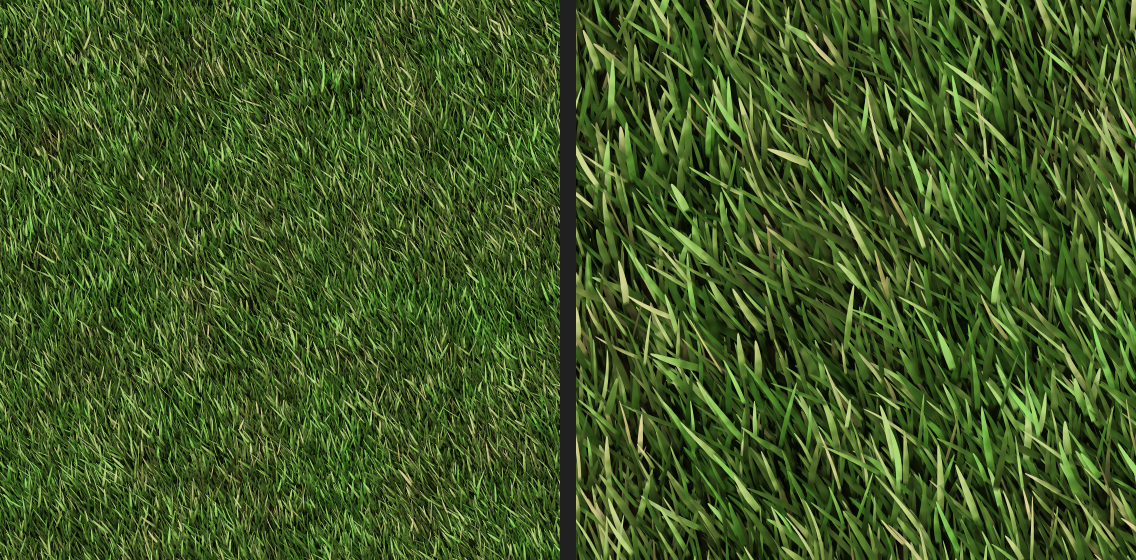
Left, the full canvas; right, a detail of the centre.
Write a Shadertoy shader that draws this texture.

```glsl
// Dense sunlit lawn: layered, tapered grass blades leaning to the upper left.

#define LAYERS 14
#define CELL vec2(0.018, 0.022)
#define LENGTH_RANGE vec2(0.018, 0.043)
#define HALF_WIDTH_RANGE vec2(0.0012, 0.0031)
#define LEAN 0.36
#define LEAN_SPREAD 0.66
#define TONE_MEAN 0.675
#define TONE_SPREAD 0.86
#define SHADOW 0.15
#define STRAW_SHARE 0.03

vec4 hash4(vec3 p) {
    vec4 q = fract(p.xyzx * vec4(0.1031, 0.1030, 0.0973, 0.1099));
    q += dot(q, q.wzxy + 33.33);
    return fract((q.xxyz + q.yzzw) * q.zywx);
}

float gradientDot(vec2 cell, vec2 offset) {
    float angle = 6.2832 * hash4(vec3(cell, 71.0)).x;
    return dot(vec2(cos(angle), sin(angle)), offset);
}

float gradientNoise(vec2 p) {
    vec2 i = floor(p), f = fract(p);
    vec2 u = f * f * f * (f * (f * 6.0 - 15.0) + 10.0);
    vec2 e = vec2(0.0, 1.0);
    return mix(mix(gradientDot(i, f), gradientDot(i + e.yx, f - e.yx), u.x),
               mix(gradientDot(i + e.xy, f - e.xy), gradientDot(i + e.yy, f - e.yy), u.x), u.y);
}

float ramp(float a, float b, float x) {
    return clamp((x - a) / (b - a), 0.0, 1.0);
}

// Greens from deep shade to sunlit tip, spaced by their share of the area.
vec3 grassColor(float tone) {
    vec3 c = vec3(0.07, 0.11, 0.03) * mix(0.35, 1.0, ramp(-0.05, 0.05, tone));
    c = mix(c, vec3(0.15, 0.23, 0.07), ramp(0.05, 0.205, tone));
    c = mix(c, vec3(0.22, 0.33, 0.11), ramp(0.205, 0.435, tone));
    c = mix(c, vec3(0.30, 0.44, 0.16), ramp(0.435, 0.67, tone));
    c = mix(c, vec3(0.40, 0.55, 0.21), ramp(0.67, 0.85, tone));
    c = mix(c, vec3(0.57, 0.71, 0.35), ramp(0.85, 0.99, tone));
    return mix(c, vec3(0.74, 0.84, 0.52), ramp(0.99, 1.25, tone));
}

void mainImage(out vec4 fragColor, in vec2 fragCoord) {
    vec2 uv = fragCoord / iResolution.y;
    float pixel = 1.0 / iResolution.y;

    // Slow variation over the lawn: lean, dryness, clumps of light and fine grain.
    float leanField = LEAN + 0.45 * gradientNoise(uv * 6.0 + 3.7);
    float dryness = gradientNoise(uv * 7.0 + 19.3) + 0.6 * gradientNoise(uv * 18.0);
    float light = 0.16 * gradientNoise(uv * 8.0 + 41.0) - 0.06 * dryness;
    light += 0.26 * gradientNoise(uv * 24.0 + 7.0);
    light += 0.20 * gradientNoise(uv * 170.0);

    // Soil and thatch between the blades.
    vec3 color = mix(vec3(0.06, 0.09, 0.02), vec3(0.17, 0.11, 0.05), ramp(0.1, 0.6, dryness));

    // Blades, painted from the deepest layer up.
    for (int k = LAYERS - 1; k >= 0; k--) {
        float layer = float(k);
        float exposure = pow(0.77, layer);
        vec2 grid = uv / CELL + 17.0 * hash4(vec3(layer, 5.0, 9.0)).xy;
        vec2 home = floor(grid);

        for (int n = 0; n < 9; n++) {
            vec2 cell = home + vec2(n % 3 - 1, 1 - n / 3);
            vec4 place = hash4(vec3(cell, layer + 1.0));
            vec4 look = hash4(vec3(cell, layer + 31.0));
            vec2 p = (grid - cell - 0.1 - 0.8 * place.xy) * CELL;

            // Blade frame: x across, t from root to tip.
            float angle = leanField + LEAN_SPREAD * (place.z + look.w - 1.0) * 1.3;
            vec2 along = vec2(-sin(angle), cos(angle));
            float bladeLength = mix(LENGTH_RANGE.x, LENGTH_RANGE.y, place.w);
            float t = dot(p, along) / bladeLength + 0.5;
            if (t < -0.05 || t > 1.05) continue;
            float bend = (look.z - 0.5) * 0.28 * bladeLength;
            float x = dot(p, vec2(along.y, -along.x)) - bend * (t * t - t);

            // Straws are pale and thin.
            float straw = step(1.0 - STRAW_SHARE * (1.0 + 1.5 * dryness), fract(look.w * 13.0));
            float halfWidth = mix(HALF_WIDTH_RANGE.x, HALF_WIDTH_RANGE.y, look.x * look.x);
            halfWidth *= 1.0 - 0.35 * straw;
            float width = halfWidth * sqrt(max(1.0 - t, 0.0)) * mix(0.65, 1.0, ramp(0.0, 0.4, t));
            float ends = ramp(0.0, 0.08, t) * (1.0 - ramp(0.97, 1.0, t));
            float blade = clamp(0.5 + (width - abs(x)) / pixel, 0.0, 1.0) * ends;

            // Soft shadow cast to the lower right.
            float shade = 1.0 - smoothstep(0.0, 0.0035, abs(x - 0.0012) - width);
            color *= 1.0 - SHADOW * shade * ends;

            // Tone: random per blade, brighter to the tip and on the lit side.
            float side = clamp(-x / halfWidth, -1.0, 1.0);
            float tone = TONE_MEAN + light + TONE_SPREAD * (look.y - 0.5);
            tone += 0.50 * (exposure - 0.58) + 0.50 * (t - 0.5) + 0.10 * side;

            // Hue: fresh green to yellowish.
            float hueSeed = fract(look.z * 7.0 + place.x * 3.0);
            float dry = clamp(0.45 + 0.7 * (hueSeed - 0.5) + 0.45 * dryness, 0.0, 1.0);
            vec3 tint = mix(vec3(0.80, 1.03, 0.78), vec3(1.22, 0.98, 1.20), dry);
            vec3 bladeColor = grassColor(tone) * tint;
            bladeColor = mix(bladeColor, vec3(0.74, 0.66, 0.40) * (0.3 + 0.7 * tone), 0.7 * straw);
            color = mix(color, bladeColor, blade);
        }
    }
    fragColor = vec4(clamp(color, 0.0, 1.0), 1.0);
}
```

TASK PROMPT: Every line above should be output exactly, except for the pictures.

OUTPUT FOR THIS TASK:
Left, the full canvas; right, a detail of the centre.
Write a Shadertoy shader that draws this texture.

```glsl
// Dense sunlit lawn: layered, tapered grass blades leaning to the upper left.

#define LAYERS 14
#define CELL vec2(0.018, 0.022)
#define LENGTH_RANGE vec2(0.018, 0.043)
#define HALF_WIDTH_RANGE vec2(0.0012, 0.0031)
#define LEAN 0.36
#define LEAN_SPREAD 0.66
#define TONE_MEAN 0.675
#define TONE_SPREAD 0.86
#define SHADOW 0.15
#define STRAW_SHARE 0.03

vec4 hash4(vec3 p) {
    vec4 q = fract(p.xyzx * vec4(0.1031, 0.1030, 0.0973, 0.1099));
    q += dot(q, q.wzxy + 33.33);
    return fract((q.xxyz + q.yzzw) * q.zywx);
}

float gradientDot(vec2 cell, vec2 offset) {
    float angle = 6.2832 * hash4(vec3(cell, 71.0)).x;
    return dot(vec2(cos(angle), sin(angle)), offset);
}

float gradientNoise(vec2 p) {
    vec2 i = floor(p), f = fract(p);
    vec2 u = f * f * f * (f * (f * 6.0 - 15.0) + 10.0);
    vec2 e = vec2(0.0, 1.0);
    return mix(mix(gradientDot(i, f), gradientDot(i + e.yx, f - e.yx), u.x),
               mix(gradientDot(i + e.xy, f - e.xy), gradientDot(i + e.yy, f - e.yy), u.x), u.y);
}

float ramp(float a, float b, float x) {
    return clamp((x - a) / (b - a), 0.0, 1.0);
}

// Greens from deep shade to sunlit tip, spaced by their share of the area.
vec3 grassColor(float tone) {
    vec3 c = vec3(0.07, 0.11, 0.03) * mix(0.35, 1.0, ramp(-0.05, 0.05, tone));
    c = mix(c, vec3(0.15, 0.23, 0.07), ramp(0.05, 0.205, tone));
    c = mix(c, vec3(0.22, 0.33, 0.11), ramp(0.205, 0.435, tone));
    c = mix(c, vec3(0.30, 0.44, 0.16), ramp(0.435, 0.67, tone));
    c = mix(c, vec3(0.40, 0.55, 0.21), ramp(0.67, 0.85, tone));
    c = mix(c, vec3(0.57, 0.71, 0.35), ramp(0.85, 0.99, tone));
    return mix(c, vec3(0.74, 0.84, 0.52), ramp(0.99, 1.25, tone));
}

void mainImage(out vec4 fragColor, in vec2 fragCoord) {
    vec2 uv = fragCoord / iResolution.y;
    float pixel = 1.0 / iResolution.y;

    // Slow variation over the lawn: lean, dryness, clumps of light and fine grain.
    float leanField = LEAN + 0.45 * gradientNoise(uv * 6.0 + 3.7);
    float dryness = gradientNoise(uv * 7.0 + 19.3) + 0.6 * gradientNoise(uv * 18.0);
    float light = 0.16 * gradientNoise(uv * 8.0 + 41.0) - 0.06 * dryness;
    light += 0.26 * gradientNoise(uv * 24.0 + 7.0);
    light += 0.20 * gradientNoise(uv * 170.0);

    // Soil and thatch between the blades.
    vec3 color = mix(vec3(0.06, 0.09, 0.02), vec3(0.17, 0.11, 0.05), ramp(0.1, 0.6, dryness));

    // Blades, painted from the deepest layer up.
    for (int k = LAYERS - 1; k >= 0; k--) {
        float layer = float(k);
        float exposure = pow(0.77, layer);
        vec2 grid = uv / CELL + 17.0 * hash4(vec3(layer, 5.0, 9.0)).xy;
        vec2 home = floor(grid);

        for (int n = 0; n < 9; n++) {
            vec2 cell = home + vec2(n % 3 - 1, 1 - n / 3);
            vec4 place = hash4(vec3(cell, layer + 1.0));
            vec4 look = hash4(vec3(cell, layer + 31.0));
            vec2 p = (grid - cell - 0.1 - 0.8 * place.xy) * CELL;

            // Blade frame: x across, t from root to tip.
            float angle = leanField + LEAN_SPREAD * (place.z + look.w - 1.0) * 1.3;
            vec2 along = vec2(-sin(angle), cos(angle));
            float bladeLength = mix(LENGTH_RANGE.x, LENGTH_RANGE.y, place.w);
            float t = dot(p, along) / bladeLength + 0.5;
            if (t < -0.05 || t > 1.05) continue;
            float bend = (look.z - 0.5) * 0.28 * bladeLength;
            float x = dot(p, vec2(along.y, -along.x)) - bend * (t * t - t);

            // Straws are pale and thin.
            float straw = step(1.0 - STRAW_SHARE * (1.0 + 1.5 * dryness), fract(look.w * 13.0));
            float halfWidth = mix(HALF_WIDTH_RANGE.x, HALF_WIDTH_RANGE.y, look.x * look.x);
            halfWidth *= 1.0 - 0.35 * straw;
            float width = halfWidth * sqrt(max(1.0 - t, 0.0)) * mix(0.65, 1.0, ramp(0.0, 0.4, t));
            float ends = ramp(0.0, 0.08, t) * (1.0 - ramp(0.97, 1.0, t));
            float blade = clamp(0.5 + (width - abs(x)) / pixel, 0.0, 1.0) * ends;

            // Soft shadow cast to the lower right.
            float shade = 1.0 - smoothstep(0.0, 0.0035, abs(x - 0.0012) - width);
            color *= 1.0 - SHADOW * shade * ends;

            // Tone: random per blade, brighter to the tip and on the lit side.
            float side = clamp(-x / halfWidth, -1.0, 1.0);
            float tone = TONE_MEAN + light + TONE_SPREAD * (look.y - 0.5);
            tone += 0.50 * (exposure - 0.58) + 0.50 * (t - 0.5) + 0.10 * side;

            // Hue: fresh green to yellowish.
            float hueSeed = fract(look.z * 7.0 + place.x * 3.0);
            float dry = clamp(0.45 + 0.7 * (hueSeed - 0.5) + 0.45 * dryness, 0.0, 1.0);
            vec3 tint = mix(vec3(0.80, 1.03, 0.78), vec3(1.22, 0.98, 1.20), dry);
            vec3 bladeColor = grassColor(tone) * tint;
            bladeColor = mix(bladeColor, vec3(0.74, 0.66, 0.40) * (0.3 + 0.7 * tone), 0.7 * straw);
            color = mix(color, bladeColor, blade);
        }
    }
    fragColor = vec4(clamp(color, 0.0, 1.0), 1.0);
}
```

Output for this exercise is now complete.